If Thompson is convicted of a sex offense, the board will not be allowed to give him his license back. That wasn't always the case. In 2010, the Star Tribune reported how a chiropractor went back into practice after serving time in jail for assaulting patients. The board said it was required to do so under state law that encourages the rehabilitation of ex-offenders.
With the support of the Minnesota Chiropractic Association, the Legislature voted that year to require the board to withhold licenses from anyone convicted of most sex offenses. The Board of Medical Practice, which licenses doctors, already has that policy. This year, the Legislature extended a similar ban to the Board of Nursing, which licenses the largest number of health professionals in Minnesota, after a Star Tribune investigative series revealed that some nurses were convicted sex offenders.
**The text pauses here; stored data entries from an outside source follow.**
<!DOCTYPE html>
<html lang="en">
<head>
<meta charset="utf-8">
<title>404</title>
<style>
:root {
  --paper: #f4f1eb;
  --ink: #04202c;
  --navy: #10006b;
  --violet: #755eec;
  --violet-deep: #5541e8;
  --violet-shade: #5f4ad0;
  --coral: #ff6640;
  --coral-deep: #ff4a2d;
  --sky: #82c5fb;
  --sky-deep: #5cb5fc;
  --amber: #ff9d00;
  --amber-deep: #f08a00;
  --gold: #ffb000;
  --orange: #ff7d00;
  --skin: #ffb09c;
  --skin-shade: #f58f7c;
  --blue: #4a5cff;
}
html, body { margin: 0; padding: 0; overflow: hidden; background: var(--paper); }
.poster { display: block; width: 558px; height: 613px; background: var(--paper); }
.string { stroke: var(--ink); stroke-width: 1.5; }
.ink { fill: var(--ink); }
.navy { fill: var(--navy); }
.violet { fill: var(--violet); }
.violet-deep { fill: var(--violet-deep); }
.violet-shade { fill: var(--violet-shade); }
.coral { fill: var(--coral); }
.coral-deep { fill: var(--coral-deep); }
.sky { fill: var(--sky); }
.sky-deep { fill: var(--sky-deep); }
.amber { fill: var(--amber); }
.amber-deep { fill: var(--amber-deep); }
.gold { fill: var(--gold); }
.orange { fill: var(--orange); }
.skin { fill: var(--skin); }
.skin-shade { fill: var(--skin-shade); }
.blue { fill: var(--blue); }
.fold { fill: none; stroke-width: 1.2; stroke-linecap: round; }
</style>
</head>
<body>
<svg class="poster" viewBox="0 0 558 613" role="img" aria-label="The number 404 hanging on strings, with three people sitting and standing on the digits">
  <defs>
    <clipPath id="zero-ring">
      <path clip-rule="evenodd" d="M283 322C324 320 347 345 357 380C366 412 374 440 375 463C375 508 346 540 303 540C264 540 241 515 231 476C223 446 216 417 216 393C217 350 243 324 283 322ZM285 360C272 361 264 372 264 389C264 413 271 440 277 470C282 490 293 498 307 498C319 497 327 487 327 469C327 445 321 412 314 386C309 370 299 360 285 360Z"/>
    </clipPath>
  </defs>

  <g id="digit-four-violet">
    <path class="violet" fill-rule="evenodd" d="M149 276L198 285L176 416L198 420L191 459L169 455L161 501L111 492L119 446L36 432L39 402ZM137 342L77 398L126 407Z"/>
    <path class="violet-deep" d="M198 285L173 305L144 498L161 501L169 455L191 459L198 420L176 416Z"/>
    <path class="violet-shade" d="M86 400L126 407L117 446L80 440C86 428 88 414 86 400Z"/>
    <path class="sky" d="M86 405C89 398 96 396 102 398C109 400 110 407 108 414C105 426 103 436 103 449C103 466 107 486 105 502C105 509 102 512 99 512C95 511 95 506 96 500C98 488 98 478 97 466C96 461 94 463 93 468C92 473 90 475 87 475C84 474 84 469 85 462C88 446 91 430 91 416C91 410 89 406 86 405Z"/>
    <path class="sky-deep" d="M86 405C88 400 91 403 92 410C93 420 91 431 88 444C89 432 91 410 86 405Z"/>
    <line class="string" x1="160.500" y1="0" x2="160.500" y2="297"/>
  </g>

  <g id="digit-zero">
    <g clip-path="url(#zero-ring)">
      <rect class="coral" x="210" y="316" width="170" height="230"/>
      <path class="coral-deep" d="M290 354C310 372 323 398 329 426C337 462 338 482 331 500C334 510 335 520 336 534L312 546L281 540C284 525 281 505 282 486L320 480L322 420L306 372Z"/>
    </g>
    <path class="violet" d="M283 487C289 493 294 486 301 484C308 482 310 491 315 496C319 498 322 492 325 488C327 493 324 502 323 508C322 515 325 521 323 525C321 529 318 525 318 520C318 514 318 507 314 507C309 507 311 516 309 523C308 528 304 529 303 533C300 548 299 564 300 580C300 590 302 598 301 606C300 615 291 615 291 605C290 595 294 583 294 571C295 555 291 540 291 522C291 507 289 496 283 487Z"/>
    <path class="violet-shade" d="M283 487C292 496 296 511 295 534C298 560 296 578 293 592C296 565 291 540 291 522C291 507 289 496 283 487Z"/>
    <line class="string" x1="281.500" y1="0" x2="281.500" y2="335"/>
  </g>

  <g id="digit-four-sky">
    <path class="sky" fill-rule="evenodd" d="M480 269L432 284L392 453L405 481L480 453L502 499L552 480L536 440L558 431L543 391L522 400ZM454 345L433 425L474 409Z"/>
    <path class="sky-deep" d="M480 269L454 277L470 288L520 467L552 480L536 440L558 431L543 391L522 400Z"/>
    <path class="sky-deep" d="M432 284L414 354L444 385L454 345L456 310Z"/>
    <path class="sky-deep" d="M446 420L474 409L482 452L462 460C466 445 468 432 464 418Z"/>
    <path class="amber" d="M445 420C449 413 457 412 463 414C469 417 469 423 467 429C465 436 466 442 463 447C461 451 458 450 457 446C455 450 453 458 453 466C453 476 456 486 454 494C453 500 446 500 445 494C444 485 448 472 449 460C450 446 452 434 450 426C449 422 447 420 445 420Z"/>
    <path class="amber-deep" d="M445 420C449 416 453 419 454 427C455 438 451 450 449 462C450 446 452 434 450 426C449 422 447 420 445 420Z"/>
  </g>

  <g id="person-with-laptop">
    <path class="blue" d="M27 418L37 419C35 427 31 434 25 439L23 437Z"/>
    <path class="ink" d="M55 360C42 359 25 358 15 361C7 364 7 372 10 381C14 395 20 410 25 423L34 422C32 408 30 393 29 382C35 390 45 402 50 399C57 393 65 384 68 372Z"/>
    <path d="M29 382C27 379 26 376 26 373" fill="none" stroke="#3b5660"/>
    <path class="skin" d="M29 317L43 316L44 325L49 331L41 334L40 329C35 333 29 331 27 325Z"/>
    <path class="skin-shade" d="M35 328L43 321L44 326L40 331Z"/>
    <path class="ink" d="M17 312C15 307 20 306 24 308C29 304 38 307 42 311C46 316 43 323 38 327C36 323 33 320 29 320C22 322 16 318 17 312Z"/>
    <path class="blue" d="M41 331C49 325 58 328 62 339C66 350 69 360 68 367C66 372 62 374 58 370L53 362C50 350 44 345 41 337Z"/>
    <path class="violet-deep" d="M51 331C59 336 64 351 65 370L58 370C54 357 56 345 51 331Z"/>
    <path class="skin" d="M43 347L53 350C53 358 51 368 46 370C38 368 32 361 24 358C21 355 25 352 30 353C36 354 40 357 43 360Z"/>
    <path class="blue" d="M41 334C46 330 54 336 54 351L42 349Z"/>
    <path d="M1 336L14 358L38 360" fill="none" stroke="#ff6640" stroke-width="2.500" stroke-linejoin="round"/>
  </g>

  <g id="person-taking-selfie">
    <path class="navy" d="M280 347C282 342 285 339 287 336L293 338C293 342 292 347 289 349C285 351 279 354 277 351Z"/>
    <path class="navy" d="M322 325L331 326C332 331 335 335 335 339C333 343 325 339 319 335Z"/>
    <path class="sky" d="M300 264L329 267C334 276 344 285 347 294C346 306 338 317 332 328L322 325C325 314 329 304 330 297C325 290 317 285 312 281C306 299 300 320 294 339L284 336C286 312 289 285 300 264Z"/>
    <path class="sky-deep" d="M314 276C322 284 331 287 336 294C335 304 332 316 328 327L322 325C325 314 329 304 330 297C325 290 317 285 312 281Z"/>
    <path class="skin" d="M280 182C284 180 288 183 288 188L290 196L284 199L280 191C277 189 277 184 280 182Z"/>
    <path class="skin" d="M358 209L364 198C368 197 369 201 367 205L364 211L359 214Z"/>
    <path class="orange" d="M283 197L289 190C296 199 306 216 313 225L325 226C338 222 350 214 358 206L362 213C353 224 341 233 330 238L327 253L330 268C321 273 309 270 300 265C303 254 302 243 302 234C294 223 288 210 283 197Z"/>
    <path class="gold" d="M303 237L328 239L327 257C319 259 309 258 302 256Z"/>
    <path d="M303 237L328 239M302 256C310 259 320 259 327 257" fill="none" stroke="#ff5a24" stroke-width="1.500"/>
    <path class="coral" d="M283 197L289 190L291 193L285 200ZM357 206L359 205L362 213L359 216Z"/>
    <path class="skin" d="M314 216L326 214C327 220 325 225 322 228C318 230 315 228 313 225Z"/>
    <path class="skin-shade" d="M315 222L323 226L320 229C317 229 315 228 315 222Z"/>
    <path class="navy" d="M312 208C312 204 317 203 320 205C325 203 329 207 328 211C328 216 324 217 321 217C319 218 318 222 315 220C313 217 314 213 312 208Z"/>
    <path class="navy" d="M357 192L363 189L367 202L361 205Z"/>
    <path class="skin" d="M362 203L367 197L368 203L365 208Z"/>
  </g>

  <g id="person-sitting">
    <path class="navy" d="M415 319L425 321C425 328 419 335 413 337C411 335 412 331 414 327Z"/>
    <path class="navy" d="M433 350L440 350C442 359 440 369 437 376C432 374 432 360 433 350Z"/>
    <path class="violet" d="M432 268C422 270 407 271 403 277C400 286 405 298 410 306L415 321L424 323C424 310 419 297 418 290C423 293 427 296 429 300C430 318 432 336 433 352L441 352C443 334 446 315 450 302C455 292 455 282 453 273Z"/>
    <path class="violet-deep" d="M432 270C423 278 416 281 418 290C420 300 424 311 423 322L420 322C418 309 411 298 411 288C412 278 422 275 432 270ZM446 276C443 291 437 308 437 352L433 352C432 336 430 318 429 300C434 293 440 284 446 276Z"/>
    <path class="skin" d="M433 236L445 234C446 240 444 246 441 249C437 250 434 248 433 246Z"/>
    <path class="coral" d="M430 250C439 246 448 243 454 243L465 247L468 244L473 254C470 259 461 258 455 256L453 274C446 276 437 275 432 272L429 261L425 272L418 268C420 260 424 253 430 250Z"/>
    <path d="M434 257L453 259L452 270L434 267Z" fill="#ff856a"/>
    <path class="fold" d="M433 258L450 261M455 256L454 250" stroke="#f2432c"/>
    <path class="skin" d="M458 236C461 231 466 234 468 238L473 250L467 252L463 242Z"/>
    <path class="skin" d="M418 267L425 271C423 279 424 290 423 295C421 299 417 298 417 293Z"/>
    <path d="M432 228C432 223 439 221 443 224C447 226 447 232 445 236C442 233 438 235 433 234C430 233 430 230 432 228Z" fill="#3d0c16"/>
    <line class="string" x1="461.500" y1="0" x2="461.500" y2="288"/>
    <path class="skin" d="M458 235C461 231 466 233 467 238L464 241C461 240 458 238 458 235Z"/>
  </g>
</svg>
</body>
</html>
Lawmakers considered at one time extending the ban to all health licensing boards, But for now, they seem content to restrict professions one at a time after revelations that sex offenders are once again trusted with patients.
Taxi driver Patrick Murphy's trouble with the city of St. Paul began with an encounter with police in a Super America station at Snelling and Englewood last October. The police, who were watching the station, nabbed a guy they suspected of buying a dime bag of marijuana inside Murphy's taxi. A judge's ruling lays out what happened after police approached Murphy, here called the "Licensee":
Licensee admitted to police, following notice of his Miranda rights, that he had sold marijuana to a particular man inside Licensee’s taxicab and that he had previously sold marijuana to that man. Licensee admitted that he had additional marijuana in his taxi cab as well as “meth.” Licensee advised the police that he did not sell “meth,” but rather used it himself to help with long hours driving his taxicab.
Despite what appeared to be a full confession, Murphy was never booked or prosecuted for any crime. Still, the city found out about the situation and sent him a letter May 9 indicated it intended to revoke his license, saying his actions violated city ordinances.
Murphy appealed the case to the Office of Administrative Hearings. On July 3, Administrative Law Judge Jim Mortenson recommended upholding the city's decision. Mortenson noted that Murphy refused to stipulate to the facts, but did not challenge them with specifics or offer a different story.
"The city of St. Paul, and the public in general, are entitled to be safe from the potential violence often associated with illegal drug trafficking and impaired driving," the judge wrote. "The revocation of the license, in this case, is a logical remedy to mitigate the risks associated with the Licensee’s admitted illegal activities in his taxicab."
I could not reach Murphy for comment. He no longer lives at the residence where his revocation order was sent.
Here's the ruling: